In the material below, list every line carrying the string "none".

§ PROVIDED RECORDS:
- - -

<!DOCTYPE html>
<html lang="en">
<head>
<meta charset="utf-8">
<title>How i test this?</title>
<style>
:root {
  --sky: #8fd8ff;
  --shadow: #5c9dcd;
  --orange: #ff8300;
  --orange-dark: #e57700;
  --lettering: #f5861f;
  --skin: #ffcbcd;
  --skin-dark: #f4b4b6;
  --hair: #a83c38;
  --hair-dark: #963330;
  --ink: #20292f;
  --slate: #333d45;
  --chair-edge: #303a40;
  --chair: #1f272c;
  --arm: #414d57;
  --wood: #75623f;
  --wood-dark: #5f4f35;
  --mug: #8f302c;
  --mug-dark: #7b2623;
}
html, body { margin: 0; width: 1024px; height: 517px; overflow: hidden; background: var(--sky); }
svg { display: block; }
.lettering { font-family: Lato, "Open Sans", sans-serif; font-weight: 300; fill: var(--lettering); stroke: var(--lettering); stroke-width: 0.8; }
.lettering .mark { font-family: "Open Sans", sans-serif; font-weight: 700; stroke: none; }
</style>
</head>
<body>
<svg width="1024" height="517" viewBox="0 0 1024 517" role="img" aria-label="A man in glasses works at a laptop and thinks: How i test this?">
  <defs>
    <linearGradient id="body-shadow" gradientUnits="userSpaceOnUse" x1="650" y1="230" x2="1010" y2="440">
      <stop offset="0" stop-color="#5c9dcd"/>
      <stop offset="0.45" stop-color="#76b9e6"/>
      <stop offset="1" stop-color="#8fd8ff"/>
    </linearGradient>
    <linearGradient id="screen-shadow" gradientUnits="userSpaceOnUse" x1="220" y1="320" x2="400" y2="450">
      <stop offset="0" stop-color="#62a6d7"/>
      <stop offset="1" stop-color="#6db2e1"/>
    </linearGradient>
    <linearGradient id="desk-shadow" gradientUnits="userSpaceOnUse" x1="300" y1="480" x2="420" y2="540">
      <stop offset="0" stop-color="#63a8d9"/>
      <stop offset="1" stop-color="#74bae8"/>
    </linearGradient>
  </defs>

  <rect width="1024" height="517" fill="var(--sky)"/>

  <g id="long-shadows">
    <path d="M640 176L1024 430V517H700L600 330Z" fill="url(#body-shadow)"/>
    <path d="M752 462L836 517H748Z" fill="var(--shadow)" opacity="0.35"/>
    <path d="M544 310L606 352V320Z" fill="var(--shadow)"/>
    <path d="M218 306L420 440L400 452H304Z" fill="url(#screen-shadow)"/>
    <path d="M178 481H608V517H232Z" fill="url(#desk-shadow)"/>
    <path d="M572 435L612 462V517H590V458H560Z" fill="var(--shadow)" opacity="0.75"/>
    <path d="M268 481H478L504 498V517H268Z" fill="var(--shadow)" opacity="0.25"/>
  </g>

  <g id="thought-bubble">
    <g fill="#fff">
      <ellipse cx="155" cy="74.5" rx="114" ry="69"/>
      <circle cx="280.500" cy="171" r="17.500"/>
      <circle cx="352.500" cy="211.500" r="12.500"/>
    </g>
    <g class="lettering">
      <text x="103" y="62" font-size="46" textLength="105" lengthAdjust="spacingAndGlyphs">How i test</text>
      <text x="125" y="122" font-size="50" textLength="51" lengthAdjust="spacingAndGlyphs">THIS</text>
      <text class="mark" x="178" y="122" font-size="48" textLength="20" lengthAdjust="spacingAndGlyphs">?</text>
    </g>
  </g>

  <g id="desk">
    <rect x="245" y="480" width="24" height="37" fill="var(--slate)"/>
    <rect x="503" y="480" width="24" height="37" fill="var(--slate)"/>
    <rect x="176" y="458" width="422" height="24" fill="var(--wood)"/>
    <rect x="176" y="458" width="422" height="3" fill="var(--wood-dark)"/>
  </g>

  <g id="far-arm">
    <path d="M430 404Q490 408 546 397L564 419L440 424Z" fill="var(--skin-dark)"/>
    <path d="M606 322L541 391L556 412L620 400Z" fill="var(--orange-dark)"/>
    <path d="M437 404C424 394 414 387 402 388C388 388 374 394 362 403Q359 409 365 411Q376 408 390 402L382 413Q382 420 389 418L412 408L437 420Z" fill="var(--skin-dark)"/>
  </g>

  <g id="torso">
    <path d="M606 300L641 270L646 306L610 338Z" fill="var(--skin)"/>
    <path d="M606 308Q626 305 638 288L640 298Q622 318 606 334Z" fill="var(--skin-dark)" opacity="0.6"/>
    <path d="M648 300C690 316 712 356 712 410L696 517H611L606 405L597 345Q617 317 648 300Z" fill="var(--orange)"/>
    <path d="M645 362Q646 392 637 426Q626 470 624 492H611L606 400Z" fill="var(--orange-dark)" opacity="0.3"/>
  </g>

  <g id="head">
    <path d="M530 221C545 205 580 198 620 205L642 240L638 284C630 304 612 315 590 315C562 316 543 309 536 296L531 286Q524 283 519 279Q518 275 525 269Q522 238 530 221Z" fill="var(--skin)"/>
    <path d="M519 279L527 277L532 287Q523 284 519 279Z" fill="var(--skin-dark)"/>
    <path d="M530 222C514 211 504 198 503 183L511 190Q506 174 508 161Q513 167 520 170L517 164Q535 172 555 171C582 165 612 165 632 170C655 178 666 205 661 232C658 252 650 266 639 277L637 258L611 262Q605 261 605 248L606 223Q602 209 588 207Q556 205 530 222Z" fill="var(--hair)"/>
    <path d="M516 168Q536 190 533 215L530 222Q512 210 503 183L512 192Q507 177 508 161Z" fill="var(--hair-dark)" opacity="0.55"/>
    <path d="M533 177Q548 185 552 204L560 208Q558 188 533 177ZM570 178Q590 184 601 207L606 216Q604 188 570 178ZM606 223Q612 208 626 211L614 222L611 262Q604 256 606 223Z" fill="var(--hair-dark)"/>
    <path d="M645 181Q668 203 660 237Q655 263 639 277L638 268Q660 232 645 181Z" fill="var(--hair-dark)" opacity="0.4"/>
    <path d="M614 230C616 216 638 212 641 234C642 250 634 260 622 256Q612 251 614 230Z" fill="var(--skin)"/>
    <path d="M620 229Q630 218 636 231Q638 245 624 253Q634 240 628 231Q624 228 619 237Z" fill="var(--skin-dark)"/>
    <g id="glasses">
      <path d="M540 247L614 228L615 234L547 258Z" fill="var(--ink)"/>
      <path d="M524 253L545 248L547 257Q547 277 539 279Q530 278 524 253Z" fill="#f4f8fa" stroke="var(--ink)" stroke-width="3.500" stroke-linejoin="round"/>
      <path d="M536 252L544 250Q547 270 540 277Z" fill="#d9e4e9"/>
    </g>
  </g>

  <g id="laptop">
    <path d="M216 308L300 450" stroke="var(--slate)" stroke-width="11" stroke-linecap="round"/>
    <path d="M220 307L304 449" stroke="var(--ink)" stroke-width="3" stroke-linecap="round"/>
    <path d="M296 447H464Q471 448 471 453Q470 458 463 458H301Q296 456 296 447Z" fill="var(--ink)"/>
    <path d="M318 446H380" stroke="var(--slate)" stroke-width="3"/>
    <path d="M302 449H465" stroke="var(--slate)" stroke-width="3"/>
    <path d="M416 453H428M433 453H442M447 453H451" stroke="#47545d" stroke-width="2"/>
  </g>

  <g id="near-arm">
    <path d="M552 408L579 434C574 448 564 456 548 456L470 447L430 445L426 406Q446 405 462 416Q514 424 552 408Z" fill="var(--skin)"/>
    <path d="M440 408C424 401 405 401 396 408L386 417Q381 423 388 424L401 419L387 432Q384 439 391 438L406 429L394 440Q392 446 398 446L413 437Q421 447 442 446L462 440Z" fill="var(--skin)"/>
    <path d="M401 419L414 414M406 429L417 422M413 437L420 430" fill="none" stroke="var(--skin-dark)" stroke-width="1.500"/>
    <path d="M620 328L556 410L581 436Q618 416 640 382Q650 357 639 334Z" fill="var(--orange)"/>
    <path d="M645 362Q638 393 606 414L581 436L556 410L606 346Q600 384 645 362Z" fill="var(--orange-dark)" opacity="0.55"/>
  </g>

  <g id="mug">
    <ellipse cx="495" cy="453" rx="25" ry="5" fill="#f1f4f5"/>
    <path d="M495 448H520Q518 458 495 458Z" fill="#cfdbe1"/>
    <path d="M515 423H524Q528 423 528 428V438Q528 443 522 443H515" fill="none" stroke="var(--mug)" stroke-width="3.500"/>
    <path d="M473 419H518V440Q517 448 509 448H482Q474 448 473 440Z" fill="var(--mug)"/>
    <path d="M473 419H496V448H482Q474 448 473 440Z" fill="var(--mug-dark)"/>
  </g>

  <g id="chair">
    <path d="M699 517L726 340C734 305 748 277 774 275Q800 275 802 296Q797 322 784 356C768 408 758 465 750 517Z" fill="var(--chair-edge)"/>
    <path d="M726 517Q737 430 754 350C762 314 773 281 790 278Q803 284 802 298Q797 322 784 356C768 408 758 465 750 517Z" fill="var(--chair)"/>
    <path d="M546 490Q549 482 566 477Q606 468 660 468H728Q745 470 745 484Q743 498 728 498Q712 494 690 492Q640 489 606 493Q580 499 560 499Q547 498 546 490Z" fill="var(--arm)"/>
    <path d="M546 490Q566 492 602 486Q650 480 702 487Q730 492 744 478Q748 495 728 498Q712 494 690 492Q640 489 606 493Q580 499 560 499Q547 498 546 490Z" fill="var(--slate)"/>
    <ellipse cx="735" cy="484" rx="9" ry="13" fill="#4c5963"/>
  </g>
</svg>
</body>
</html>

- - -

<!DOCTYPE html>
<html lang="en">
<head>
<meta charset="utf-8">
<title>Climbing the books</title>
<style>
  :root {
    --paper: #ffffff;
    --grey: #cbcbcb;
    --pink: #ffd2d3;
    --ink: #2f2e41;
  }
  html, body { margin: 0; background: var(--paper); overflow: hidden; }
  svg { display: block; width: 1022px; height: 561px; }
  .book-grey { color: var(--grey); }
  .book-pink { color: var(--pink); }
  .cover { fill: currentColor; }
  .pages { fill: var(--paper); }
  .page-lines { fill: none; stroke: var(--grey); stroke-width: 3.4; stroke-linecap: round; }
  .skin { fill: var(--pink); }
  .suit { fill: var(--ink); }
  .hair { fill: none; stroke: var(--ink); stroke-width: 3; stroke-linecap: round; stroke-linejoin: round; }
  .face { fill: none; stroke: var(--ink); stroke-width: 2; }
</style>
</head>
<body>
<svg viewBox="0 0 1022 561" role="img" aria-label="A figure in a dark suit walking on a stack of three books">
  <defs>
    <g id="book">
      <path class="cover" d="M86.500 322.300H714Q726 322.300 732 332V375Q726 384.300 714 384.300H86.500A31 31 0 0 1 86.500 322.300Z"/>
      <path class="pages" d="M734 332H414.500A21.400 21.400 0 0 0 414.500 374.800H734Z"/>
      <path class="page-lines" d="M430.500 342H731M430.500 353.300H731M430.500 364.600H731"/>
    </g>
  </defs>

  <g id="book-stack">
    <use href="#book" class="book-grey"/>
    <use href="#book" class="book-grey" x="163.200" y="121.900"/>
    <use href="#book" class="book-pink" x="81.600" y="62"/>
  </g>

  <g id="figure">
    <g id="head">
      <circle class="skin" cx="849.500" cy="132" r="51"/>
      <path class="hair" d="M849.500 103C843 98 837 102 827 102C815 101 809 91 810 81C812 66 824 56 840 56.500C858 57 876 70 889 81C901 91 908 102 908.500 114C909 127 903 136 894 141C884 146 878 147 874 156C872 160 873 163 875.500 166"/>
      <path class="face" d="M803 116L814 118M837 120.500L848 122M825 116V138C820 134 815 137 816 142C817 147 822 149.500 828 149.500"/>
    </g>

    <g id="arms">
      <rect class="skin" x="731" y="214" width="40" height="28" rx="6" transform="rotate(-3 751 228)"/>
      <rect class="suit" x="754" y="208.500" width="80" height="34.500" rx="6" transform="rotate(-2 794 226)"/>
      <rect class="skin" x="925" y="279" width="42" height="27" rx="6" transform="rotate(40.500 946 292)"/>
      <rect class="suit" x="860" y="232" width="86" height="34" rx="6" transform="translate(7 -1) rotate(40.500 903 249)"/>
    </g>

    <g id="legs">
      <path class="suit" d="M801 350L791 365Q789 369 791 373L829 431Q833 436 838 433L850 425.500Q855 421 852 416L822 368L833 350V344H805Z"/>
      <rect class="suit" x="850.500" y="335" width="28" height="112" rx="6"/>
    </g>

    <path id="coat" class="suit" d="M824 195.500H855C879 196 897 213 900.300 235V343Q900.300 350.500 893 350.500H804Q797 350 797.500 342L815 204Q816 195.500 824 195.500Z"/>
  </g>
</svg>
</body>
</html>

- - -

§ EXERCISE RESPONSE:
.lettering .mark { font-family: "Open Sans", sans-serif; font-weight: 700; stroke: none; }
    <path d="M401 419L414 414M406 429L417 422M413 437L420 430" fill="none" stroke="var(--skin-dark)" stroke-width="1.500"/>
    <path d="M515 423H524Q528 423 528 428V438Q528 443 522 443H515" fill="none" stroke="var(--mug)" stroke-width="3.500"/>
  .page-lines { fill: none; stroke: var(--grey); stroke-width: 3.4; stroke-linecap: round; }
  .hair { fill: none; stroke: var(--ink); stroke-width: 3; stroke-linecap: round; stroke-linejoin: round; }
  .face { fill: none; stroke: var(--ink); stroke-width: 2; }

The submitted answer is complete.